Stored data entries:
◇ ◇ ◇
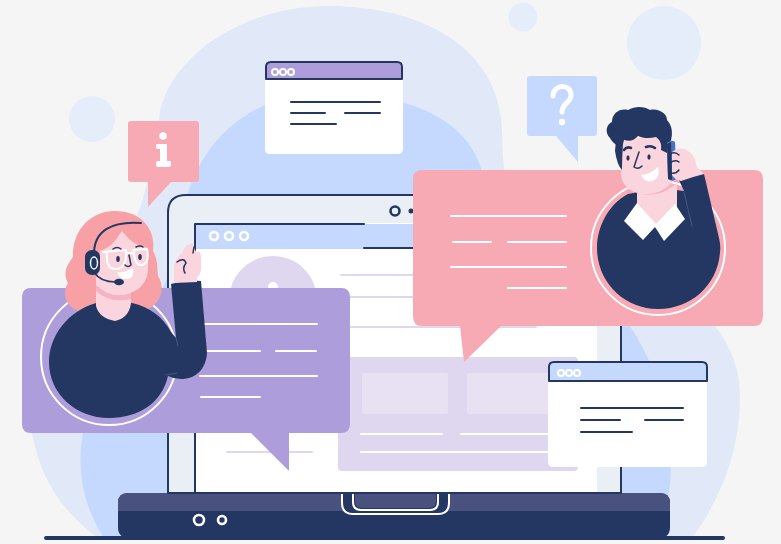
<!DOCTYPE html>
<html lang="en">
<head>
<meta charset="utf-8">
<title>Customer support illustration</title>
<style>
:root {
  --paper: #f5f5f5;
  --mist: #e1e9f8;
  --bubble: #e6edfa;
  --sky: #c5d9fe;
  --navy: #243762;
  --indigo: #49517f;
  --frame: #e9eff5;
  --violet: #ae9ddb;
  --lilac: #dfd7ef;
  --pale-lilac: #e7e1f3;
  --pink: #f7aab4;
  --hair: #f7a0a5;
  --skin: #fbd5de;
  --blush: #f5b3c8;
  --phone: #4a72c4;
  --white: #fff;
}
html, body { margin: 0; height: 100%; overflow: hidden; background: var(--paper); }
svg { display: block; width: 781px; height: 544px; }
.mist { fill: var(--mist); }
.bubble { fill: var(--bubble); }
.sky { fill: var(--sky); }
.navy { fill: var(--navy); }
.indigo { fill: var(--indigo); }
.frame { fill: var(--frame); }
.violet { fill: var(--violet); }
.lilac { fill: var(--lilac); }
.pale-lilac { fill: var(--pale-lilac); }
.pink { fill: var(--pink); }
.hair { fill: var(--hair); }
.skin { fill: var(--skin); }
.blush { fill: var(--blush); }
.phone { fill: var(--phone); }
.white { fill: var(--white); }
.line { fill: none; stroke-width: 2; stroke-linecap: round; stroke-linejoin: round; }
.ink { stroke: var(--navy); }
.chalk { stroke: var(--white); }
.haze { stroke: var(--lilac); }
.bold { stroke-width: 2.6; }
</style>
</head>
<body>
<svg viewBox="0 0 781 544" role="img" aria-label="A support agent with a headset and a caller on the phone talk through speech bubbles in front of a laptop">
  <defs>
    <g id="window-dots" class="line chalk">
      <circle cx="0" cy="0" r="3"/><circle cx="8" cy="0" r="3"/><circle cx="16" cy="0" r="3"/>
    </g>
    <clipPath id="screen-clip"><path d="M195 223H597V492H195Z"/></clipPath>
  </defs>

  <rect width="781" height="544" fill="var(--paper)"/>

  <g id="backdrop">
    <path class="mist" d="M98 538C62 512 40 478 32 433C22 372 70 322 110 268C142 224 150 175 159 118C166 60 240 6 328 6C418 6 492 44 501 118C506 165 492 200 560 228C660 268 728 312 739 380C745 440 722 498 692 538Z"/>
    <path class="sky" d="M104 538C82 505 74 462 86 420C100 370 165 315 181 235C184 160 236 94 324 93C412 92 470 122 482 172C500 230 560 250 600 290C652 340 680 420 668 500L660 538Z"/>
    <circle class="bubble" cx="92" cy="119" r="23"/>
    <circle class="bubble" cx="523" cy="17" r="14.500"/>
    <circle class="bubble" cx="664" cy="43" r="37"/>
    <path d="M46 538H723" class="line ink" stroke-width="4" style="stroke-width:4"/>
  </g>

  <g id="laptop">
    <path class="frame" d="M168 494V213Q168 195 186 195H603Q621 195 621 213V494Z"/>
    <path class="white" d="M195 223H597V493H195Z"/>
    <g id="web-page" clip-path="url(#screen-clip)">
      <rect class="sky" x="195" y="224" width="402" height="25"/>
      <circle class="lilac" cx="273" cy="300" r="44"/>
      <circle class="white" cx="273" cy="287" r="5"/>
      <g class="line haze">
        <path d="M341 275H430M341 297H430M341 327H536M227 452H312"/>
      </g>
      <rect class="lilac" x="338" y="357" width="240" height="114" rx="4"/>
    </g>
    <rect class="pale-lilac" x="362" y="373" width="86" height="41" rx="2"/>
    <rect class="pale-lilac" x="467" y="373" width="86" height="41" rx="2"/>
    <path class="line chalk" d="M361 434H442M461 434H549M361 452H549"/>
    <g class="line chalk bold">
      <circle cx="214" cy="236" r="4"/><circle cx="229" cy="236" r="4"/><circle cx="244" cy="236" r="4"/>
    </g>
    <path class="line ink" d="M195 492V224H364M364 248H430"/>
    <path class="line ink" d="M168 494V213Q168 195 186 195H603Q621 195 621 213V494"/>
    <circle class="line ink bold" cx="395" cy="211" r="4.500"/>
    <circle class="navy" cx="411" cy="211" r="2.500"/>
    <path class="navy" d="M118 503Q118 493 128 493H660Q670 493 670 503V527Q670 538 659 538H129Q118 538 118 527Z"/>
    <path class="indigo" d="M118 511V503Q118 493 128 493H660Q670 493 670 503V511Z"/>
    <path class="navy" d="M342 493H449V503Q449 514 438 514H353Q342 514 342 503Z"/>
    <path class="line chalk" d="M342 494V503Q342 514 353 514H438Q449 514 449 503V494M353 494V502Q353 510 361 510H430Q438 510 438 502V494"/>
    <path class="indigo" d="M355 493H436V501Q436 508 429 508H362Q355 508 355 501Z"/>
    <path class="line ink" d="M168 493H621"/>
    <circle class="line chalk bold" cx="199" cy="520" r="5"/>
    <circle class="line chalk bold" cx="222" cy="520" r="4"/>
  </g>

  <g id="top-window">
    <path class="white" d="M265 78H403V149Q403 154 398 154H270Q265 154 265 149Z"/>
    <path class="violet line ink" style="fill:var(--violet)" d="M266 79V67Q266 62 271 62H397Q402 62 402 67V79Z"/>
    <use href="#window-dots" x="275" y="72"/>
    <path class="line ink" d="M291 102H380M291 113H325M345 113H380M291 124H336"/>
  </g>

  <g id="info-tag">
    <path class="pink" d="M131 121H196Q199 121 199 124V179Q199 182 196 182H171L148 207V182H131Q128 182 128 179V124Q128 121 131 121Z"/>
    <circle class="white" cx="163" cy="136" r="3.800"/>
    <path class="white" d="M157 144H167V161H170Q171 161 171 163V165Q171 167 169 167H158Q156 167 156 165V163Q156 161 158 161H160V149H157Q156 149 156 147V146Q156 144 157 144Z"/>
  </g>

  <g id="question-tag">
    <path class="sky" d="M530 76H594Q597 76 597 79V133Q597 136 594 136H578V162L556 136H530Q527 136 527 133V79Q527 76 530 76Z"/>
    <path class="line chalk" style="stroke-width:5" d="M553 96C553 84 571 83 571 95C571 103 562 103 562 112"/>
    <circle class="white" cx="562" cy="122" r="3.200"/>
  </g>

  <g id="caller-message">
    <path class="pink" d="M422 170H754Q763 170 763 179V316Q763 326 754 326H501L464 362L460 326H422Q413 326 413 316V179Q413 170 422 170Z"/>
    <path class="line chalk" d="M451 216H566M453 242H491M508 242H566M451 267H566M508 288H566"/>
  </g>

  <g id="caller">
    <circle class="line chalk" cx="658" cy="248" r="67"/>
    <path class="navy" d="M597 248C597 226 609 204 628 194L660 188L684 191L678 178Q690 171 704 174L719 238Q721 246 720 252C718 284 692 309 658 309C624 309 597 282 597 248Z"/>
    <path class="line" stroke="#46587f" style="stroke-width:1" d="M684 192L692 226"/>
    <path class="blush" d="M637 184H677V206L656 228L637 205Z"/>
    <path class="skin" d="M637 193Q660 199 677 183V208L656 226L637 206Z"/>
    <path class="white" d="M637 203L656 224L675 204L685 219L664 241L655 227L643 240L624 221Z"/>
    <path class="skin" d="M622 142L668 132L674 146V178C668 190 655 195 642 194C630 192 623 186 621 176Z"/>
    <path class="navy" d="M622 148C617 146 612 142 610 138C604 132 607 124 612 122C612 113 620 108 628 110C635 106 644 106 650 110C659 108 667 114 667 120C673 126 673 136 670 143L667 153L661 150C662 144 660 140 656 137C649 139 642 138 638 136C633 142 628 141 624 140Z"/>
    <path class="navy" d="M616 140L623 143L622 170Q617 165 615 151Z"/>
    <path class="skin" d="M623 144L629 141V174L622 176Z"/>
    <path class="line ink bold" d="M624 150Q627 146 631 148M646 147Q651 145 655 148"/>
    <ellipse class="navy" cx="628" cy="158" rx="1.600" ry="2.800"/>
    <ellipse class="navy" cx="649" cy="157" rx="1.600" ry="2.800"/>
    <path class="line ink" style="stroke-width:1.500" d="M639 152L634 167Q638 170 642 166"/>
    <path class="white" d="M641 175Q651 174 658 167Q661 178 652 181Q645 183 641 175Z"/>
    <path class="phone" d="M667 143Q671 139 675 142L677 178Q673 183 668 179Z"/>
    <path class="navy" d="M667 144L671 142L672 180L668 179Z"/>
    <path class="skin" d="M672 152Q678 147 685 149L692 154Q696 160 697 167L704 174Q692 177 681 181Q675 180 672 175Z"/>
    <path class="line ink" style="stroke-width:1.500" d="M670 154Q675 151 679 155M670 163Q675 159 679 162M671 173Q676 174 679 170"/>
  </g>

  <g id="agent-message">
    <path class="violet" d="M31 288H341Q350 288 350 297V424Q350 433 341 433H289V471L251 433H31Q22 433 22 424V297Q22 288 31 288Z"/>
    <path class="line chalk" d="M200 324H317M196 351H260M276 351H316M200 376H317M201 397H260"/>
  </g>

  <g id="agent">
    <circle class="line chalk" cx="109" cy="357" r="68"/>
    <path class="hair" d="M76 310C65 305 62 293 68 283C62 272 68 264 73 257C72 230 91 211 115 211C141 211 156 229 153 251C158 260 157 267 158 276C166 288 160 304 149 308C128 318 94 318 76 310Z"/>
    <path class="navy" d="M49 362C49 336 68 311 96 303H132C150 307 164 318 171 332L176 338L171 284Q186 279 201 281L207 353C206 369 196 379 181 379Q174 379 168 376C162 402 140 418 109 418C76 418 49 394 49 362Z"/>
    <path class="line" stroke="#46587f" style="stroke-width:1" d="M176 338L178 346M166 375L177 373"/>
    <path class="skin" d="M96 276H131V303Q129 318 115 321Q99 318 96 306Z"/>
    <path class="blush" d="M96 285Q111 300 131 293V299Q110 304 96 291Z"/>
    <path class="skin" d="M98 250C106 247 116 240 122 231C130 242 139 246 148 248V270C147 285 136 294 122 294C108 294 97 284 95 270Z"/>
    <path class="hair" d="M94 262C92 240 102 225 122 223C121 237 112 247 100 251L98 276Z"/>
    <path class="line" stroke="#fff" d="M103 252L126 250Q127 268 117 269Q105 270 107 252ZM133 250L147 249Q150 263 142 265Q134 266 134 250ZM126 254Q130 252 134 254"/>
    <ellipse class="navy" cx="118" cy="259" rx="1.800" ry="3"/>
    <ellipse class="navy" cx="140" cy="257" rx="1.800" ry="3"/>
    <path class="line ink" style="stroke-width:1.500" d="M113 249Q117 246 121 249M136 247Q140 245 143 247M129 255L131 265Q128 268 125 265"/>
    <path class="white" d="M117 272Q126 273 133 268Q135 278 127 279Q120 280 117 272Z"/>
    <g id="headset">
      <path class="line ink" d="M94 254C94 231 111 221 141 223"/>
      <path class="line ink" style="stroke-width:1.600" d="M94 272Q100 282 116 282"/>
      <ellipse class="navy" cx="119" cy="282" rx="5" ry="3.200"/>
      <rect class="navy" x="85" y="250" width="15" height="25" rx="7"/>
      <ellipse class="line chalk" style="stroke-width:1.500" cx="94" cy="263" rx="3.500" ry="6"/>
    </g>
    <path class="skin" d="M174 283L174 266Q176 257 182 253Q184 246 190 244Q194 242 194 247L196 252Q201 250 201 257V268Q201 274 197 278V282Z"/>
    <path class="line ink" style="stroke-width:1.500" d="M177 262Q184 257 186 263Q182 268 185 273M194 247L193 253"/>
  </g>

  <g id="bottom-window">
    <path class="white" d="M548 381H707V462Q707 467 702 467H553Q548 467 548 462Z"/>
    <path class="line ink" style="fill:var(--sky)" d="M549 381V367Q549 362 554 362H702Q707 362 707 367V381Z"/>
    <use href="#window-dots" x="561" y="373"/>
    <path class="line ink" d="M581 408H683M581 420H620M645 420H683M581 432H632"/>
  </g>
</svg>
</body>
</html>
◇ ◇ ◇
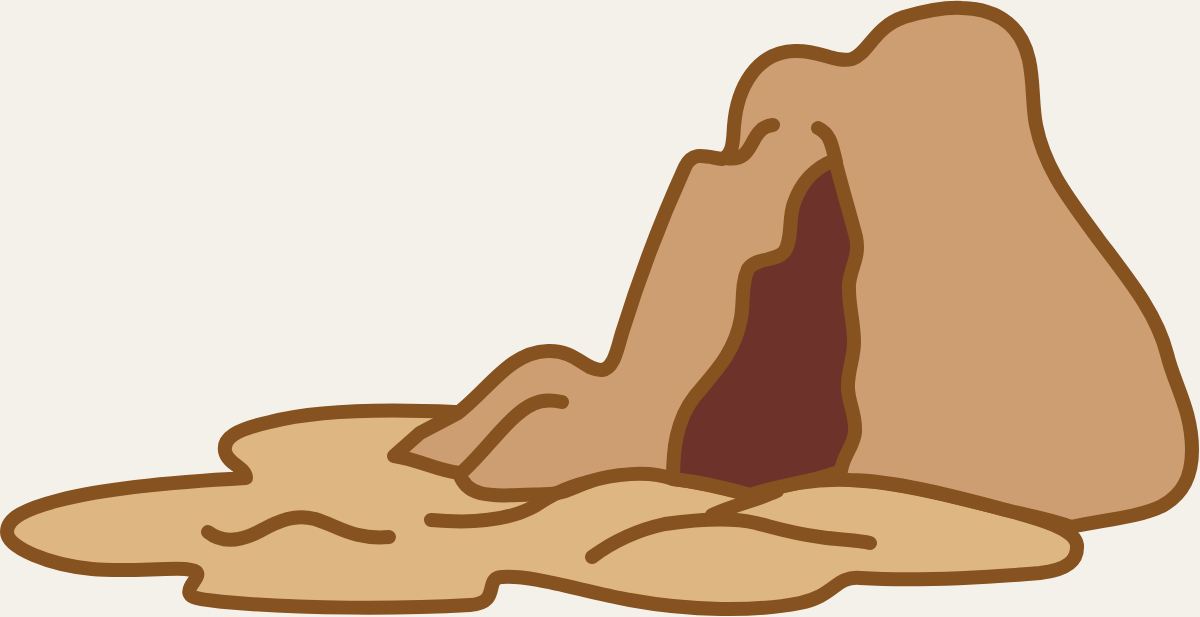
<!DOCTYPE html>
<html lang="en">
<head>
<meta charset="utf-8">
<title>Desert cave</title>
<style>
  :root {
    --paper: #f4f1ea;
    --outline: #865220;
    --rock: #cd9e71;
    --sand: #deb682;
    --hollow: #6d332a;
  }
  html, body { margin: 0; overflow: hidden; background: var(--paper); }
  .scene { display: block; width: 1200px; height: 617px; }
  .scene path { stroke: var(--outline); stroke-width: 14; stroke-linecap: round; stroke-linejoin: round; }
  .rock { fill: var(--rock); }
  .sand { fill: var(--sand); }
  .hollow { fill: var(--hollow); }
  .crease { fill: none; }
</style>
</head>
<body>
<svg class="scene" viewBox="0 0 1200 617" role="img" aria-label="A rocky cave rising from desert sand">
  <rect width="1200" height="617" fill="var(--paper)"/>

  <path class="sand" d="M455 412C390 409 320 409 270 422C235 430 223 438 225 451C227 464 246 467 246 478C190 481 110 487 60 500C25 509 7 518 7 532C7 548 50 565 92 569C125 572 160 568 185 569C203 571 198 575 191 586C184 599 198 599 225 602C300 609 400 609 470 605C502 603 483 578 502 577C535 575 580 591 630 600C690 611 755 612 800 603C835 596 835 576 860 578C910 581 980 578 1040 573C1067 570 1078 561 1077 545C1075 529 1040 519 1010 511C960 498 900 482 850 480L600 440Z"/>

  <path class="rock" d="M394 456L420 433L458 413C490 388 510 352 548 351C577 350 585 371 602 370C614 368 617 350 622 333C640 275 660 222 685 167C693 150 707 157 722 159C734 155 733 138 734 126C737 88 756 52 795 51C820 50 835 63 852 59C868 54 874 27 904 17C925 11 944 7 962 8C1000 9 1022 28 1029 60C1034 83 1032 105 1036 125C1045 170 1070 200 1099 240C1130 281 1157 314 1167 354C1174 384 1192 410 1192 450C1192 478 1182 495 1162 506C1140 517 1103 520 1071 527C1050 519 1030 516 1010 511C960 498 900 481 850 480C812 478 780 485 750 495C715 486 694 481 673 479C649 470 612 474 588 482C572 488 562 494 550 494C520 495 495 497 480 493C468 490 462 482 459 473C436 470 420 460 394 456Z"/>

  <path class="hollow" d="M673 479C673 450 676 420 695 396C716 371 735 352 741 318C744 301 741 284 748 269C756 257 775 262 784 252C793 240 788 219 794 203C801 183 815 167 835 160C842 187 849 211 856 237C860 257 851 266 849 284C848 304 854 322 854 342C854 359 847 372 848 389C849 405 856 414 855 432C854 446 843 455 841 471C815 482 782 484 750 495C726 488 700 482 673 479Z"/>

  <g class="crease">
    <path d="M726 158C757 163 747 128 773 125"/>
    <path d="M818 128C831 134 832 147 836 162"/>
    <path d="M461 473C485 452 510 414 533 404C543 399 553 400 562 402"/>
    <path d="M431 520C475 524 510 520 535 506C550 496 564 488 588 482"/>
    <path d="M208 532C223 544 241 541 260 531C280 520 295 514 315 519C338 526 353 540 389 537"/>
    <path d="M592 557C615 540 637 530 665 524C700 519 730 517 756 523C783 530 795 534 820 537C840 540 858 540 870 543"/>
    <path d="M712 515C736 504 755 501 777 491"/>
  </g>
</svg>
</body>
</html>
◇ ◇ ◇
_How to complete this task:_
With "aria" as the string to match, show every line of the entries above that has it.

_Output of the exercise:_
<svg viewBox="0 0 781 544" role="img" aria-label="A support agent with a headset and a caller on the phone talk through speech bubbles in front of a laptop">
<svg class="scene" viewBox="0 0 1200 617" role="img" aria-label="A rocky cave rising from desert sand">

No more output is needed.